North Carolina Civil War Relics
North Carolina Civil War Relics primarily deals in what I would consider museum grade Civil War artifacts. Visitors to Allen Gaskins’ site, nccivilwarrelics.com will be treated to some of the most pristine and rare artifacts offered for sale online. The site is easily navigable, features multiple, high resolution photos, along with plenty of written details for each item.
Like so many other’s in this business, Allen has long been an avid student of Civil War history and has metal detected Civil War sites for more than four decades. This, in addition to viewing and touching thousands of artifacts over the years, makes Allen a go-to source for authenticated and rare artifacts.
Due to the rarity and sticker prices of his inventory, Allen only accepts payment via check (checks that clear of course!).
Army of Tennessee Civil War Artifacts
One of the most beautifully produced websites of the bunch; Nick Periut’s site leverages stunning photography to capture every detail, in every artifact offered for sale. This site primarily deals in museum quality artifacts, offering collectors the chance to own some of the finest and most sought after relics from the Civil War.
Most collectors do not have the financial luxury of amassing a Confederate belt buckle collection. And most rarely have the opportunity to study such buckles up close. I’ve often found myself using armyoftennesseerelics.com to closely examine such artifacts. Thanks to Nick’s use of crystal clear, high resolution photography, I have the opportunity to familiarize myself with a variety of high grade artifacts. And when you’re ready to step up and dig deep into your wallet to shell out the clams that a dream worthy artifact will command, this site is a great place to start your search.
Army of Tennessee Civil War Artifacts accepts traditional forms of payment (checks) along with PayPal and credit cards (via phone).
Civil War Relicman, Harry Ridgeway
By far, this website offers the most extensive and free research library found online. And that’s in addition to an assortment of some killer artifacts for sale! The site is owned and operated by Harry Ridgeway – a renowned collector whose items have been featured in many Civil War reference works.

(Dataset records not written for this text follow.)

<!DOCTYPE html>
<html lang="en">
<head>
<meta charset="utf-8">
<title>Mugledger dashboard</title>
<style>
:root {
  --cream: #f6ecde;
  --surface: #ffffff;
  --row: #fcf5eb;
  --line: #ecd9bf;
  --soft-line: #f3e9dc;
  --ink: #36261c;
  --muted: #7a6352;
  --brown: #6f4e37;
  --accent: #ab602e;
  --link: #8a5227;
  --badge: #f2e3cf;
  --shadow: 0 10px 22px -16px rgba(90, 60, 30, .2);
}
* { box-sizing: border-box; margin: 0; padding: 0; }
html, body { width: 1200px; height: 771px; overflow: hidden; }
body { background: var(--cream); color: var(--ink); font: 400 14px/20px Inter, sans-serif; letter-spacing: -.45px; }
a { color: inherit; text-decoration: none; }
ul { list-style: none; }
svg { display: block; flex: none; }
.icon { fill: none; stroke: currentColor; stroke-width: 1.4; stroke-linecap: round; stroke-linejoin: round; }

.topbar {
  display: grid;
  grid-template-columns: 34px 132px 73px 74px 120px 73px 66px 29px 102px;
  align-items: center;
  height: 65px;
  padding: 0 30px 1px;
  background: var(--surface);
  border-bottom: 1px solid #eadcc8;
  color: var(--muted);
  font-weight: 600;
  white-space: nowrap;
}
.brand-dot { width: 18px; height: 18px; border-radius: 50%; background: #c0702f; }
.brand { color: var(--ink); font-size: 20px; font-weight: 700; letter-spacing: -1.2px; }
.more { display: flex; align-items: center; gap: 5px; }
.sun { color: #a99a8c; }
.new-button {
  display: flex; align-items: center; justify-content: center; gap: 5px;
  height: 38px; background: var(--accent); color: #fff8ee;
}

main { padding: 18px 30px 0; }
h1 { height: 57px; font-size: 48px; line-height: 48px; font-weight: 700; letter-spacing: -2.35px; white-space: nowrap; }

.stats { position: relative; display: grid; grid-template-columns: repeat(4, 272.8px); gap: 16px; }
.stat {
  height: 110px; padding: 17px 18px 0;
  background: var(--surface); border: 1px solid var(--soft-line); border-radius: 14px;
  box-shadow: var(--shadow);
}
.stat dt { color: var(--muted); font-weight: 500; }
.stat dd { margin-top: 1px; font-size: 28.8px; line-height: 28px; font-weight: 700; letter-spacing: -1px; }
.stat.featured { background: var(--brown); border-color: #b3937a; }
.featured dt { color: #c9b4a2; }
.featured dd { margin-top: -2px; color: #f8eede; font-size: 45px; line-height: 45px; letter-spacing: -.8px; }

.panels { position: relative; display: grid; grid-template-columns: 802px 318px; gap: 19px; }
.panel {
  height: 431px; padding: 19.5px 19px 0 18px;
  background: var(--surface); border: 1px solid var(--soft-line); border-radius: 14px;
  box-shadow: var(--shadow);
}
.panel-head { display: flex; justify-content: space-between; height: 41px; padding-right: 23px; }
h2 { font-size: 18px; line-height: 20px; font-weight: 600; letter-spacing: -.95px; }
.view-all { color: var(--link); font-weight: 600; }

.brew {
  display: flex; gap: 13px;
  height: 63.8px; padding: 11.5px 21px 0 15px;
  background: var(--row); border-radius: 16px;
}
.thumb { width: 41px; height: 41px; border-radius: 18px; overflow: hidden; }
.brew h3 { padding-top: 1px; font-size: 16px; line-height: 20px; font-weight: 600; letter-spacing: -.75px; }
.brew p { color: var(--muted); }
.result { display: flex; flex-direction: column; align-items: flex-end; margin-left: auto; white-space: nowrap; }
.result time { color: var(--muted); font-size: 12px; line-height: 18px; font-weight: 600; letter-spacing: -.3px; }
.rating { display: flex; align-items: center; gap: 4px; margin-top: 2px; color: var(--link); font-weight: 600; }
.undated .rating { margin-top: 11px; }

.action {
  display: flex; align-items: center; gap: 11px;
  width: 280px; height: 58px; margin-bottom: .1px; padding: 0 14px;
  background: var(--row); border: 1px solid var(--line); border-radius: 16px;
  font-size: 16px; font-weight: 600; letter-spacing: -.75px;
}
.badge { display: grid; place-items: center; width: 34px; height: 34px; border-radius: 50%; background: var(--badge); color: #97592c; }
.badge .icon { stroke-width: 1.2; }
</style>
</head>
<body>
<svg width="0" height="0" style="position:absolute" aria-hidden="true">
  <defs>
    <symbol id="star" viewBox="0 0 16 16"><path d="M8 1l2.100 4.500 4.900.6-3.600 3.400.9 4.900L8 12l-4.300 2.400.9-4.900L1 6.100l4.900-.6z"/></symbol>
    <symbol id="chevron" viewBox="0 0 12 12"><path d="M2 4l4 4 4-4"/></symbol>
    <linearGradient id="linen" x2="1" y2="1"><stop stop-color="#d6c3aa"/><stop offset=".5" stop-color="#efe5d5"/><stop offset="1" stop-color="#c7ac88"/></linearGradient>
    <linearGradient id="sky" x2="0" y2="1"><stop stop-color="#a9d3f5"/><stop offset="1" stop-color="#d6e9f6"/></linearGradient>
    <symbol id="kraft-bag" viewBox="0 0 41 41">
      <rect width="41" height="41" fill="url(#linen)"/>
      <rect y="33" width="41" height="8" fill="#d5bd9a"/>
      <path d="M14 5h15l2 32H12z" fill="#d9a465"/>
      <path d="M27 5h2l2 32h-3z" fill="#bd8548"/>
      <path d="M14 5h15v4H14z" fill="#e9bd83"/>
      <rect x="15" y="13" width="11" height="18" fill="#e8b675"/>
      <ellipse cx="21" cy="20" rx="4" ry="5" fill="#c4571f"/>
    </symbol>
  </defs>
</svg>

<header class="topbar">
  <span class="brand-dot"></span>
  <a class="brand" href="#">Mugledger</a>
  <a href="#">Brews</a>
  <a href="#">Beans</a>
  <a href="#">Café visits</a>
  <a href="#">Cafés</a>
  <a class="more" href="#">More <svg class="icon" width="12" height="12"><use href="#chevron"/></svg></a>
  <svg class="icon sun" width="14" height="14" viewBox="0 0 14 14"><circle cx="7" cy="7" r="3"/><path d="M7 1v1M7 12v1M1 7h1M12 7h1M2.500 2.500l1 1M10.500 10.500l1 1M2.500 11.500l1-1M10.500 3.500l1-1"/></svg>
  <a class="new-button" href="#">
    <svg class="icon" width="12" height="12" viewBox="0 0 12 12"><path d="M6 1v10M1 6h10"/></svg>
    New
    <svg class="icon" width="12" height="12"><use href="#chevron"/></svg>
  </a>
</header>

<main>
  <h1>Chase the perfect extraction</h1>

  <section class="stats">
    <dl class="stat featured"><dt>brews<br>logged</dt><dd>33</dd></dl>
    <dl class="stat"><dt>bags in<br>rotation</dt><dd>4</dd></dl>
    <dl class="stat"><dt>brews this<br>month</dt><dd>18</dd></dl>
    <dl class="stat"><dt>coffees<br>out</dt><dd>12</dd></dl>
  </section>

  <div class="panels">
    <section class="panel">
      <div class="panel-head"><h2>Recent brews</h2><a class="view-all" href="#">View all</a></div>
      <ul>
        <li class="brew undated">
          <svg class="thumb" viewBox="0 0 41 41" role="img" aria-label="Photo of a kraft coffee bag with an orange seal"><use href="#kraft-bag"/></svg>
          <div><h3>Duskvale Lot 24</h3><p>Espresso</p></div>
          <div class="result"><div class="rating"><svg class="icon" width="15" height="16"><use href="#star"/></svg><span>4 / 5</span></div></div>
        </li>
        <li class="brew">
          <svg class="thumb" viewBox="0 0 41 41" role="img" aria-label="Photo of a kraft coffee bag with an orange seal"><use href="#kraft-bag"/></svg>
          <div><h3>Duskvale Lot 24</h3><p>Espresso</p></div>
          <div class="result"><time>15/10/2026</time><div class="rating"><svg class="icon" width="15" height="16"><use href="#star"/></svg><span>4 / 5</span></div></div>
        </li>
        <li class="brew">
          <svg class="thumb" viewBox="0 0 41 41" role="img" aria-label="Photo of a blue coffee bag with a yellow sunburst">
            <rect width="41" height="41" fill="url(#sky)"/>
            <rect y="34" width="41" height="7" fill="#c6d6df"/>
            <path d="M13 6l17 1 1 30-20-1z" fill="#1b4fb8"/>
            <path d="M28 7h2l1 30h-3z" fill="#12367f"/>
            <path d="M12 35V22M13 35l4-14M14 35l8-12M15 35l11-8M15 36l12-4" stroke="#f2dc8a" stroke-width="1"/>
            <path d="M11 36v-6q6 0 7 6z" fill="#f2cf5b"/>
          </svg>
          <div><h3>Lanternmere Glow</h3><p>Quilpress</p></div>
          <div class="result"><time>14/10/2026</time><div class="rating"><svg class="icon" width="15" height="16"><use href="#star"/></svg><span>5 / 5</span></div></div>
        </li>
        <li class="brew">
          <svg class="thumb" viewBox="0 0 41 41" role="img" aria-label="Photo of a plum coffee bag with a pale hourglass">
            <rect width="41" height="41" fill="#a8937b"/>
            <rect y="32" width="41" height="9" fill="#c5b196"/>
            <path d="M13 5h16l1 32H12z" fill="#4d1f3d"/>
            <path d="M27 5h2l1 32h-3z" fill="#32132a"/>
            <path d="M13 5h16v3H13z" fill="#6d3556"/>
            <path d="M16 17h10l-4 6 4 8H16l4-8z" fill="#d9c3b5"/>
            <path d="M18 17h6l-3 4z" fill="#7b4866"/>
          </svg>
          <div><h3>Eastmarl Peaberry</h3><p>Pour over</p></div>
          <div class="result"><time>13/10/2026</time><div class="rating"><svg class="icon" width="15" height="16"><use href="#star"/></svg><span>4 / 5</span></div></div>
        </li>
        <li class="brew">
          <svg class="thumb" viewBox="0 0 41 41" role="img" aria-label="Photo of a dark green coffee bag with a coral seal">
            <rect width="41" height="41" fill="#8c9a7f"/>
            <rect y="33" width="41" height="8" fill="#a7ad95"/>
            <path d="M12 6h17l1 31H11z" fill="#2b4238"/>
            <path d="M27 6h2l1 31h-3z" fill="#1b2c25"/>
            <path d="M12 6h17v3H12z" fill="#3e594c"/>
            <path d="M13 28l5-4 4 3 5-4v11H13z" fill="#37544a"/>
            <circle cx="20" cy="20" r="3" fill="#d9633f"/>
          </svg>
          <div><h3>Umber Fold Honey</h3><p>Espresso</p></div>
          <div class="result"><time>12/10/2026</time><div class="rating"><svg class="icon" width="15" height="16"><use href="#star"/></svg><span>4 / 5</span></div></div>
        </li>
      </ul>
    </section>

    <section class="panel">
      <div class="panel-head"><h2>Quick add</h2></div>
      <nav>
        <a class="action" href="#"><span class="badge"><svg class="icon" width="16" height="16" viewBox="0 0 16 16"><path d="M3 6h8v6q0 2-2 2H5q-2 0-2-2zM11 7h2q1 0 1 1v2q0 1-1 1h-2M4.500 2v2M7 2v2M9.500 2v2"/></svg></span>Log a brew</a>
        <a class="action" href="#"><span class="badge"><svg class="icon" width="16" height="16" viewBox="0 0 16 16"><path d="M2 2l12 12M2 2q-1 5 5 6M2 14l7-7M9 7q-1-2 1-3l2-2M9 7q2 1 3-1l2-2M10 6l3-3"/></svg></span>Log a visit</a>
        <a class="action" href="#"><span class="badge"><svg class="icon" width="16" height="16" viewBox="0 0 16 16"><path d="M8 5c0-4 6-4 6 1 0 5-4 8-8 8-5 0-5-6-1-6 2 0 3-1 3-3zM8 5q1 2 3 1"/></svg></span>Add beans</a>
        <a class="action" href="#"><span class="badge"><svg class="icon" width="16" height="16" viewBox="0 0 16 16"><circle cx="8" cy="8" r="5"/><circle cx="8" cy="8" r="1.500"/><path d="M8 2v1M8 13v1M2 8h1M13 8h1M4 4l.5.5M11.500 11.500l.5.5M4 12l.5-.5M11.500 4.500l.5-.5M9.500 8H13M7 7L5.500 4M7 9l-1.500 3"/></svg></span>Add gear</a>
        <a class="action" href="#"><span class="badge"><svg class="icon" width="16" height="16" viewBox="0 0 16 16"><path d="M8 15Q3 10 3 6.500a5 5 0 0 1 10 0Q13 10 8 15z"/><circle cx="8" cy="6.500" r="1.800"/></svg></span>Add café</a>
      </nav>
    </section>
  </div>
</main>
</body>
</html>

The biggest fear of every collector is getting ripped off. Unfortunately, where money is to be made, there will be those who intentionally manipulate and deceive to take it from you. To counter this and to provide collectors with a trusted reference library, Harry created the “Ridgeway Civil War Research Center” along with a detailed examination of “fakes, reproductions, and replicas.”
Mr. Ridgeway should be applauded for sharing such knowledge and for investing the time and expense in doing so. To me and other buyers that I know, this work hasn’t gone unnoticed. Through his dedication to education, I purchase with extreme confidence knowing that relicman.com offers authentic artifacts backed by Mr. Ridgeway’s experience and personal guarantee.
Most collectors of Civil War relics start (and continue) their collections with “smalls” – items that are physically small and typically inexpensive (relatively speaking). The most common “smalls” to a relic collector come in the form of Civil War bullets. And for those that love collecting bullets, look no further than Ken Price’s website, tennesseelead.com.
The website features an expansive, high quality assortment of Civil War lead (bullets) – from the most common to the rarest varieties. For those who are sticklers for references, each listing includes the widely accepted “Mason & McKee” reference number for documented Civil War projectiles.
Like many of the sites listed above, Tennessee Lead accepts traditional forms of payment (checks) and PayPal.
As mentioned earlier in this article, this list isn’t fair. There are so many awesome people, websites, forums, and magazines dedicated to the hobby of Civil War artifact collecting. To help us show some love to those that didn’t make the list, let us know of a few sites that made your list!